As the screen narrows further, to smartphone screen size, the graphics in the table still can’t shift but the second set of graphics, controlled by the float setting, automatically shift to a full vertical format as shown below.
Float also lets us move whole columns, change how text aligns next to images, and more. This is what lets us create the “fluid grids” that give responsive design much of its layout flexibility.
The float property can get very complex but it’s easy to understand and apply for most online help and documentation projects. For example, to get the graphics to behave as shown in the figures above, the code is simply this:
Your help authoring tool’s stylesheet editor lets you add the floats without getting into the actual code. You can start experimenting with it now.
Why spend an entire column on a little-known piece of CSS code? In my opinion, float symbolizes four shifts taking place within technical communication.

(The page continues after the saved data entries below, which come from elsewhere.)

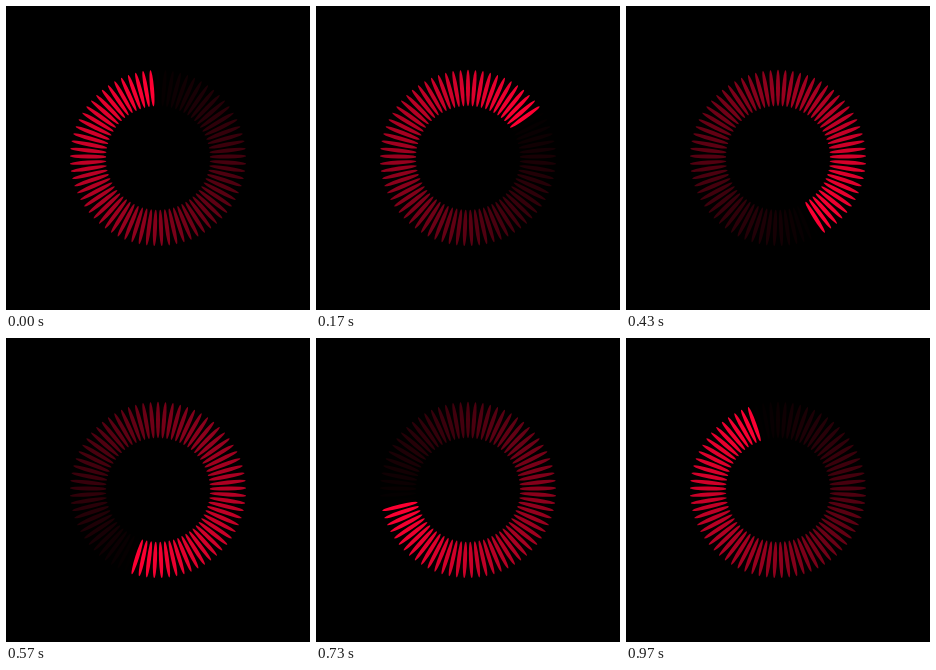
Write an HTML page with a canvas that moves like this. It is 304 px wide and 304 px high and loops after 1 s.

```html
<!DOCTYPE html>
<html lang="en">
<head>
<meta charset="utf-8">
<title>Spinner</title>
<style>
  html, body { margin: 0; width: 100%; height: 100%; overflow: hidden; background: #000; }
  canvas { display: block; }
</style>
</head>
<body>
<canvas width="304" height="304"></canvas>
<script>
const ctx = document.querySelector('canvas').getContext('2d');
const SPOKES = 73, STEPS = 30, CENTER = 152;

// Each spoke lights up in turn and then fades linearly over one loop.
function draw(phase) {
  ctx.globalAlpha = 1;
  ctx.fillStyle = '#000';
  ctx.fillRect(0, 0, 304, 304);
  ctx.fillStyle = '#ff0033';
  for (let i = 0; i < SPOKES; i++) {
    const age = (phase - (i + 1) / SPOKES + 2 + 1e-9) % 1;
    ctx.globalAlpha = 1 - age;
    ctx.save();
    ctx.translate(CENTER, CENTER);
    ctx.rotate(i / SPOKES * 2 * Math.PI);
    ctx.beginPath();
    ctx.ellipse(0, -70, 2, 18.2, 0, 0, 2 * Math.PI);
    ctx.fill();
    ctx.restore();
  }
}

// 30 steps per second, each starting on a whole hundredth of a second.
function tick() {
  const hundredths = Math.floor(performance.now() % 1000 / 10);
  draw(Math.floor((hundredths * 3 + 1) / 10) / STEPS);
  requestAnimationFrame(tick);
}
tick();
</script>
</body>
</html>
```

· Online superseding print – If you only output print, float is irrelevant. But if you output print and online or online only, you should optimize your content for online. Some techniques for doing so have been available to technical communicators for years, like using relative size units (em, rem, or %) for text rather than the familiar points, or embedding index entries. Float is the latest such technique to reach us. The more you think “online” first, the more in tune you’ll be with changes in technical communication.
· Growing interest in output to mobile – For years, computer screens were so large that we rarely had to worry about screen real estate. But growing interest in mobile as a single source output option makes it increasingly important to find automated ways to use the same content on different-sized screens. Programmatically-controlled layout modification techniques like float do that and let us adapt quickly as new output requirements appear.

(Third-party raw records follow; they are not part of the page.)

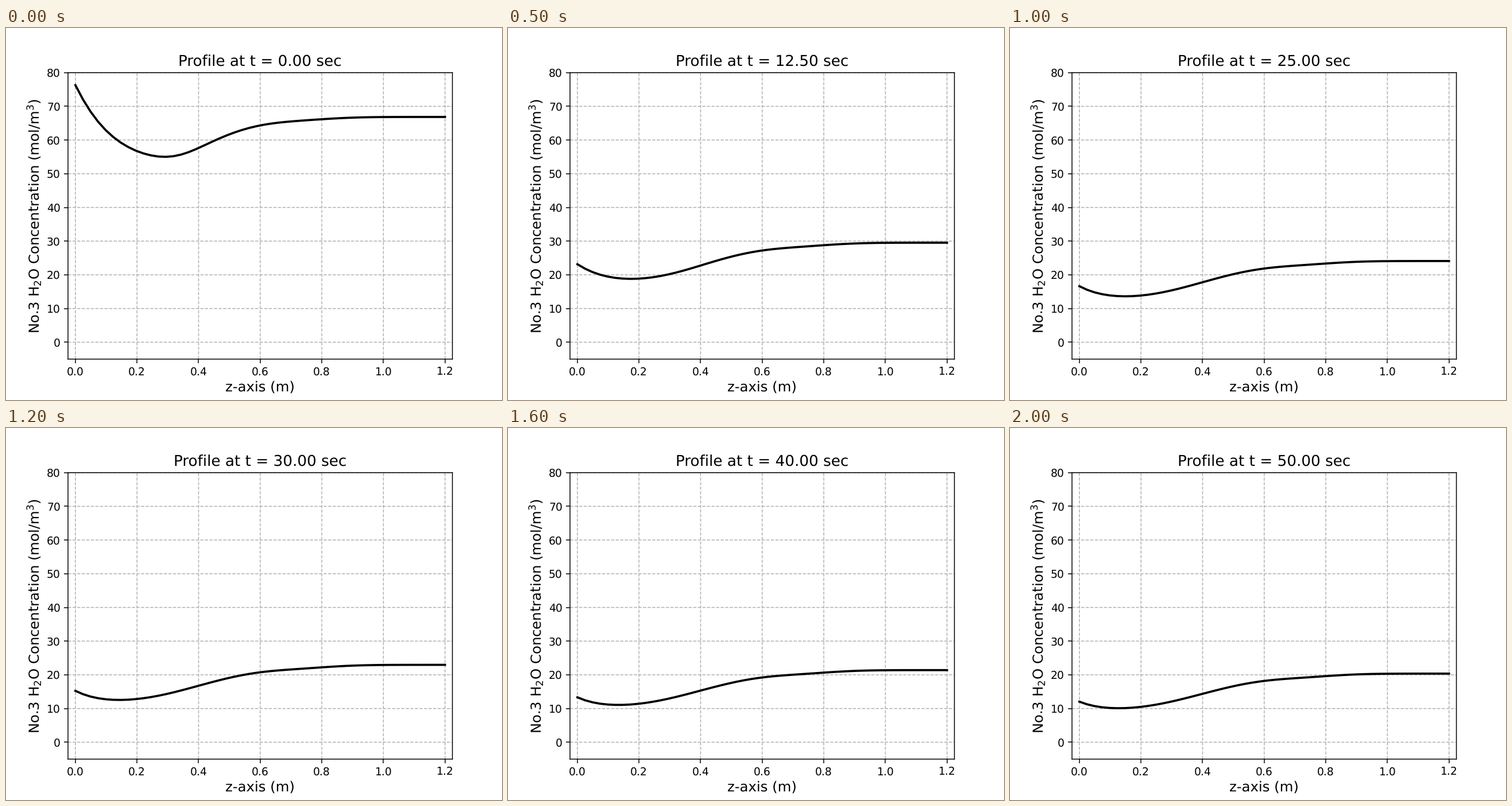
These frames come from a looping animation (864 px wide and 648 px high, 2100 ms). A matplotlib script:

```python
import numpy as np
import matplotlib.pyplot as plt
from matplotlib.animation import FuncAnimation

FRAMES, STEP = 21, 2.5      # frames per loop, simulated seconds per frame
LENGTH, NODES = 1.2, 50     # column length (m), plotted nodes

plt.rcParams["text.hinting"] = "none"


def decay(t, rest, drop, tau, power=1):
    """Fall from rest + drop towards rest, fast at first and then ever slower."""
    return rest + drop * (1 + t / tau) ** -power


def profile(z, t):
    """Outlet level, less a dip around the inlet, plus a sharp rise at z = 0."""
    inlet = decay(t, 3, 73.3, 1.8, 0.623)
    outlet = decay(t, 14, 52.85, 2.8, 0.721)
    depth = decay(t, 10.3, 9.7, 4.6)
    width = decay(t, 0.4845, -0.041, 4.6)
    reach = 0.072 + 0.085 * np.exp(-t / 15)

    dip = depth * np.exp(-(z / width) ** 2.6)
    shoulder = 0.6 * np.exp(-((z - 0.73) / 0.15) ** 2)
    rise = (inlet - outlet + depth) * np.exp(-z / reach - (z / 0.32) ** 5)
    return outlet - dip - shoulder + rise


z = np.linspace(0, LENGTH, NODES)

fig, ax = plt.subplots(figsize=(6.4, 4.8), dpi=135)
line, = ax.plot(z, profile(z, 0), color="black", lw=2)
title = ax.set_title("", fontsize=14)
ax.set_xlabel("z-axis (m)", fontsize=13, labelpad=3.5)
ax.set_ylabel("No.3 H$_2$O Concentration (mol/m$^3$)", fontsize=13, labelpad=3.5)
ax.set_xlim(-0.02 * LENGTH, 1.02 * LENGTH)
ax.set_ylim(-5, 80)
ax.grid(linestyle="--")

# Keep thin lines at their exact sub-pixel places.
for thin in [*ax.get_xgridlines(), *ax.get_ygridlines(), *ax.spines.values()]:
    thin.set_snap(False)


def update(i):
    t = STEP * i
    line.set_ydata(profile(z, t))
    title.set_text(f"Profile at t = {t:.2f} sec")
    return line, title


anim = FuncAnimation(fig, update, frames=FRAMES, interval=100, repeat=True, repeat_delay=0)
plt.show()
```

· HTML5 output – HTML5 output itself doesn’t need floated graphics. But one of HTML5’s benefits is responsive design, and you’ll want to look at using float to make the most effective use of responsive design.
· Increased development rigor – Poor development practices like HTML tags with no end tags and tables created by using the tab key to create columns have largely vanished as our authoring tools and practices improved. Others, like local/inline formatting, are slowly vanishing as more authors use styles. The result is that improvements in programming practices are reaching increasingly esoteric areas like graphic positioning control. We’ll never totally eliminate bad practices and “hacks” but we’ll minimize them through techniques like float.

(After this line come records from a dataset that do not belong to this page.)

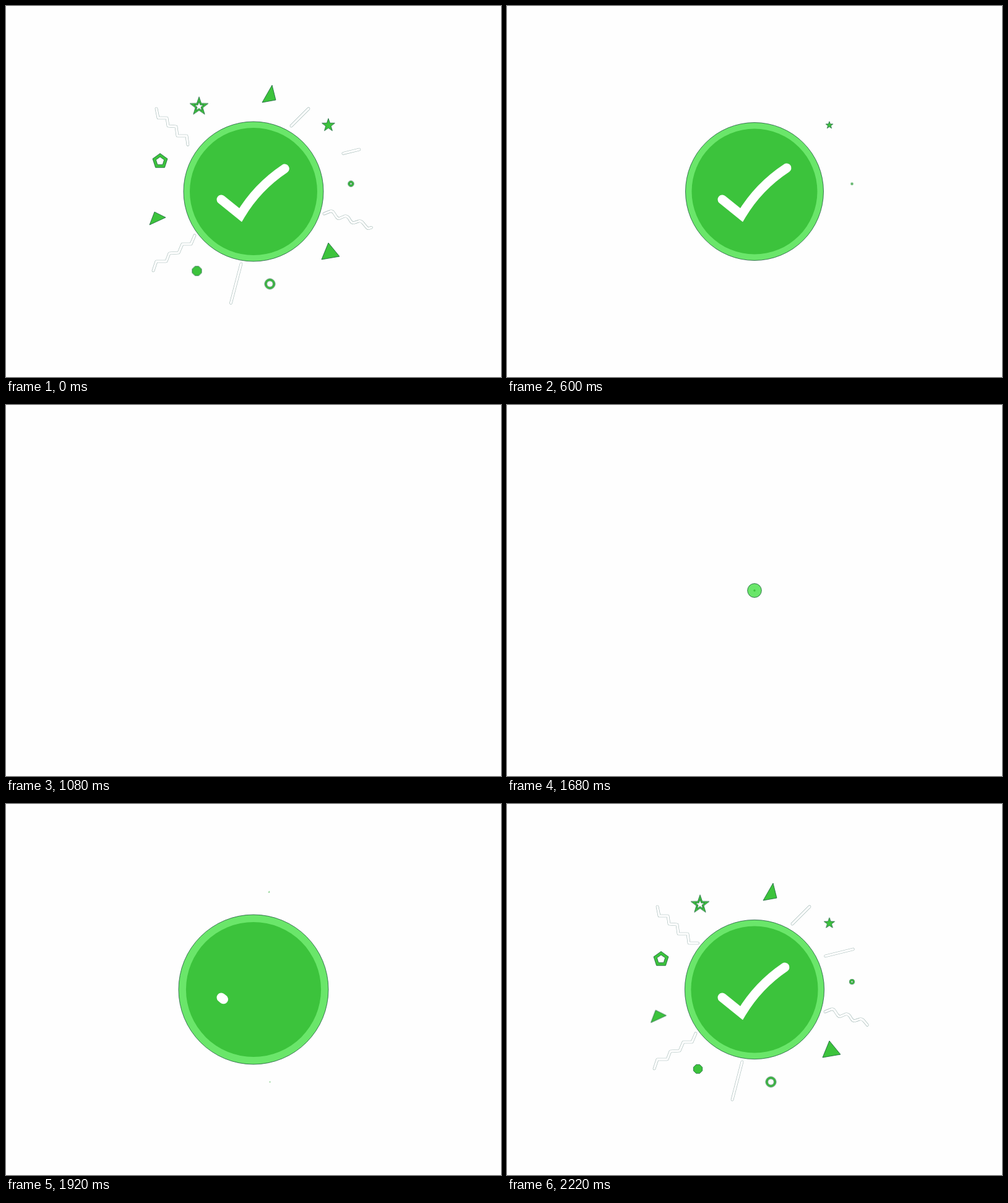
An HTML page without scripts for the animation above (2250 ms loop, 800x600 px).

```html
<!DOCTYPE html>
<html lang="en">
<head>
<meta charset="utf-8">
<title>Success check</title>
<style>
  html, body { margin: 0; width: 100%; height: 100%; overflow: hidden; background: #fefefe; }
  svg { display: block; width: 100vw; height: 100vh; }

  /* badge */
  .disc { stroke-width: .8; }
  .outer { fill: #6ae66a; stroke: #1c5a3c; animation: outer 2250ms infinite; }
  .inner { fill: #3cc33c; animation: inner 2250ms infinite; }
  .tick {
    fill: none; stroke: #fff; stroke-width: 15; stroke-linecap: round;
    stroke-dasharray: 100 102; animation: tick 2250ms linear infinite;
  }
  @keyframes outer {
    0% { r: 113px; animation-timing-function: ease-in-out; }
    5.3% { r: 111.5px; }
    41% { r: 111.5px; animation-timing-function: ease-in; }
    47.8%, 74% { r: 0; animation-timing-function: linear; }
    80% { r: 95.5px; animation-timing-function: ease-out; }
    84% { r: 122px; animation-timing-function: ease-in-out; }
    92% { r: 105.5px; animation-timing-function: ease-in-out; }
    100% { r: 113px; }
  }
  @keyframes inner {
    0% { r: 103px; animation-timing-function: ease-in-out; }
    5.3% { r: 101.5px; }
    41% { r: 101.5px; animation-timing-function: ease-in; }
    47.5%, 74.6% { r: 0; animation-timing-function: linear; }
    80% { r: 81.5px; animation-timing-function: ease-out; }
    84% { r: 110px; animation-timing-function: ease-in-out; }
    92% { r: 95px; animation-timing-function: ease-in-out; }
    100% { r: 103px; }
  }
  @keyframes tick {
    0% { stroke-dashoffset: 1.4; }
    2%, 34% { stroke-dashoffset: 0; }
    40% { stroke-dashoffset: -49; }
    45%, 85% { stroke-dashoffset: -101; }
    92% { stroke-dashoffset: -177; }
    98.67% { stroke-dashoffset: -199.5; }
    100% { stroke-dashoffset: -200.6; }
  }

  /* confetti: --in and --out are start times within the loop */
  .bit {
    fill: #3cc33c; stroke: #17603a; stroke-width: .8;
    animation: grow 2250ms calc(var(--in) - 2925ms) infinite,
               drop 2250ms calc(var(--out) - 2250ms) infinite;
  }
  .hole { fill: #fefefe; }
  @keyframes grow {
    0%, 30% { scale: 0; animation-timing-function: ease-out; }
    38%, 100% { scale: 1; }
  }
  @keyframes drop {
    0% { transform: scale(1); animation-timing-function: ease-in; }
    8%, 60% { transform: scale(0); animation-timing-function: step-end; }
    60.1%, 100% { transform: scale(1); }
  }

  /* streamers: the dash slides along and wraps after one period */
  .line {
    fill: none; stroke: #a3b9b6; stroke-width: 4.6; stroke-linecap: round; stroke-linejoin: round;
    stroke-dasharray: 100 110; animation: 2250ms linear infinite;
  }
  .core { stroke: #fefefe; stroke-width: 3.4; }
  .zig-top { animation-name: zig-top; }
  .zig-low { animation-name: zig-low; }
  .wave { animation-name: wave; }
  .ray-top { animation-name: ray-top; }
  .ray-low { animation-name: ray-low; }
  .ray-side { stroke-dasharray: 46 80; animation-name: ray-side; }
  @keyframes zig-top {
    0% { stroke-dashoffset: -13; }
    8%, 85.3% { stroke-dashoffset: -105; }
    92% { stroke-dashoffset: -183; }
    96.4%, 98.67% { stroke-dashoffset: -210; }
    100% { stroke-dashoffset: -223; }
  }
  @keyframes zig-low {
    0%, 1.33% { stroke-dashoffset: 0; }
    12%, 88% { stroke-dashoffset: -105; }
    92% { stroke-dashoffset: -153; }
    97.8%, 100% { stroke-dashoffset: -210; }
  }
  @keyframes wave {
    0% { stroke-dashoffset: 8; }
    1.5%, 4% { stroke-dashoffset: 0; }
    13%, 92.3% { stroke-dashoffset: -105; }
    97.33% { stroke-dashoffset: -183; }
    98.67% { stroke-dashoffset: -193; }
    100% { stroke-dashoffset: -202; }
  }
  @keyframes ray-top {
    0%, 1% { stroke-dashoffset: 0; }
    9%, 85.3% { stroke-dashoffset: -105; }
    92% { stroke-dashoffset: -183; }
    96.4%, 100% { stroke-dashoffset: -210; }
  }
  @keyframes ray-low {
    0% { stroke-dashoffset: 2.5; }
    1.33%, 4% { stroke-dashoffset: 0; }
    13%, 92.3% { stroke-dashoffset: -105; }
    97.33% { stroke-dashoffset: -198; }
    98.67% { stroke-dashoffset: -204; }
    100% { stroke-dashoffset: -207.5; }
  }
  @keyframes ray-side {
    0% { stroke-dashoffset: -39; }
    1.5%, 86% { stroke-dashoffset: -73; }
    92% { stroke-dashoffset: -126; }
    98.67% { stroke-dashoffset: -134; }
    100% { stroke-dashoffset: -165; }
  }
</style>
</head>
<body>
<svg viewBox="0 0 800 600">
  <defs>
    <path id="star" vector-effect="non-scaling-stroke" d="M0-10 2.35-3.24 9.51-3.09 3.8 1.24 5.88 8.09 0 4-5.88 8.09-3.8 1.24-9.51-3.09-2.35-3.24Z"/>
    <path id="penta" vector-effect="non-scaling-stroke" d="M0-10 9.51-3.09 5.88 8.09-5.88 8.09-9.51-3.09Z"/>
  </defs>

  <g class="line zig-top">
    <path id="zt" pathLength="100" d="M309 225H294L292 210H277L275 195 262 194 260 181H246L243 166"/>
    <use href="#zt" class="core"/>
  </g>
  <g class="line zig-low">
    <path id="zl" pathLength="100" d="M305 371 299 385H285L279 399 264 400 259 413H243L238 428"/>
    <use href="#zl" class="core"/>
  </g>
  <g class="line wave">
    <path id="wv" pathLength="100" d="M514 336 524 332Q528 331 530 335L534 341Q537 345 540 343L547 340Q551 339 554 343L557 348Q560 352 564 350L570 348Q574 347 577 351L582 357Q585 361 588 359L598 356"/>
    <use href="#wv" class="core"/>
  </g>
  <g class="line ray-top">
    <path id="rt" pathLength="100" d="M461 194 489 166"/>
    <use href="#rt" class="core"/>
  </g>
  <g class="line ray-low">
    <path id="rl" pathLength="100" d="M380 417 363 482"/>
    <use href="#rl" class="core"/>
  </g>
  <g class="line ray-side">
    <path id="rs" d="M506 248 571 232"/>
    <use href="#rs" class="core"/>
  </g>

  <g transform="translate(312 162.5)"><g class="bit" style="--in:1976ms;--out:360ms">
    <use href="#star" transform="scale(1.55)"/>
    <use href="#star" class="hole" transform="scale(.8)"/>
  </g></g>
  <g transform="translate(521 192.8)"><g class="bit" style="--in:2126ms;--out:480ms">
    <use href="#star" transform="scale(1.26)"/>
  </g></g>
  <g transform="translate(249 251)"><g class="bit" style="--in:1976ms;--out:400ms">
    <use href="#penta" transform="scale(1.26)"/>
    <use href="#penta" class="hole" transform="scale(.7)"/>
  </g></g>
  <g transform="translate(425 142)"><g class="bit" style="--in:1910ms;--out:320ms">
    <path d="M5-14 11 10-11 14Z"/>
  </g></g>
  <g transform="translate(245 343)"><g class="bit" style="--in:2071ms;--out:418ms">
    <path d="M-5-10 13-1-13 11Z"/>
  </g></g>
  <g transform="translate(524 397)"><g class="bit" style="--in:1976ms;--out:365ms">
    <path d="M-3-14 15 8-14 13Z"/>
  </g></g>
  <g transform="translate(308.5 428.5)"><g class="bit" style="--in:2071ms;--out:415ms">
    <path d="M-3-7.5H3L7.5-3V3L3 7.5H-3L-7.5 3V-3Z"/>
  </g></g>
  <g transform="translate(426.5 449.5)"><g class="bit" style="--in:1910ms;--out:312ms">
    <circle r="8.3"/><circle class="hole" r="5.2"/>
  </g></g>
  <g transform="translate(557.5 287.5)"><g class="bit" style="--in:2095ms;--out:470ms">
    <circle r="4.6"/><circle class="hole" r="1.8"/>
  </g></g>

  <circle class="disc outer" cx="400" cy="300"/>
  <circle class="disc inner" cx="400" cy="300"/>
  <path class="tick" pathLength="100" d="M348 313 379 338Q406.5 292 452 262"/>
</svg>
</body>
</html>
```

The symbolic effect of float is that it illustrates how web coding practices are increasingly available to the technical communication world. As technical communication moves away from “writing” and toward “content” and the lines between web development and technical communication continue to blur, techniques like “float” push technical communicators closer to web developers, letting us future-proof our material and our jobs and get into increasingly interesting work.
Neil is president of Hyper/Word Services (www.hyperword.com) of Tewksbury, MA. He has 35 years of experience in technical writing, with 29 in training, consulting, and developing for online formats and tools including WinHelp, HTML Help, JavaHelp, CE Help, XML, RoboHelp, Flare, and others now almost unknown. Neil is MadCap-certified for Flare and Mimic, Adobe-certified for RoboHelp, and Viziapps-certified for the ViziApps mobile app development platform. He is an STC Fellow and the founder and manager of the Beyond the Bleeding Edge stem at the STC summit. You can reach him at firstname.lastname@example.org.
Thanks to Allen Beebe, Cheryl Landes, and Deborah Sauer for their comments.
This post first appeared in the Society for Technical Communication's Intercom magazine (intercom.stc.org)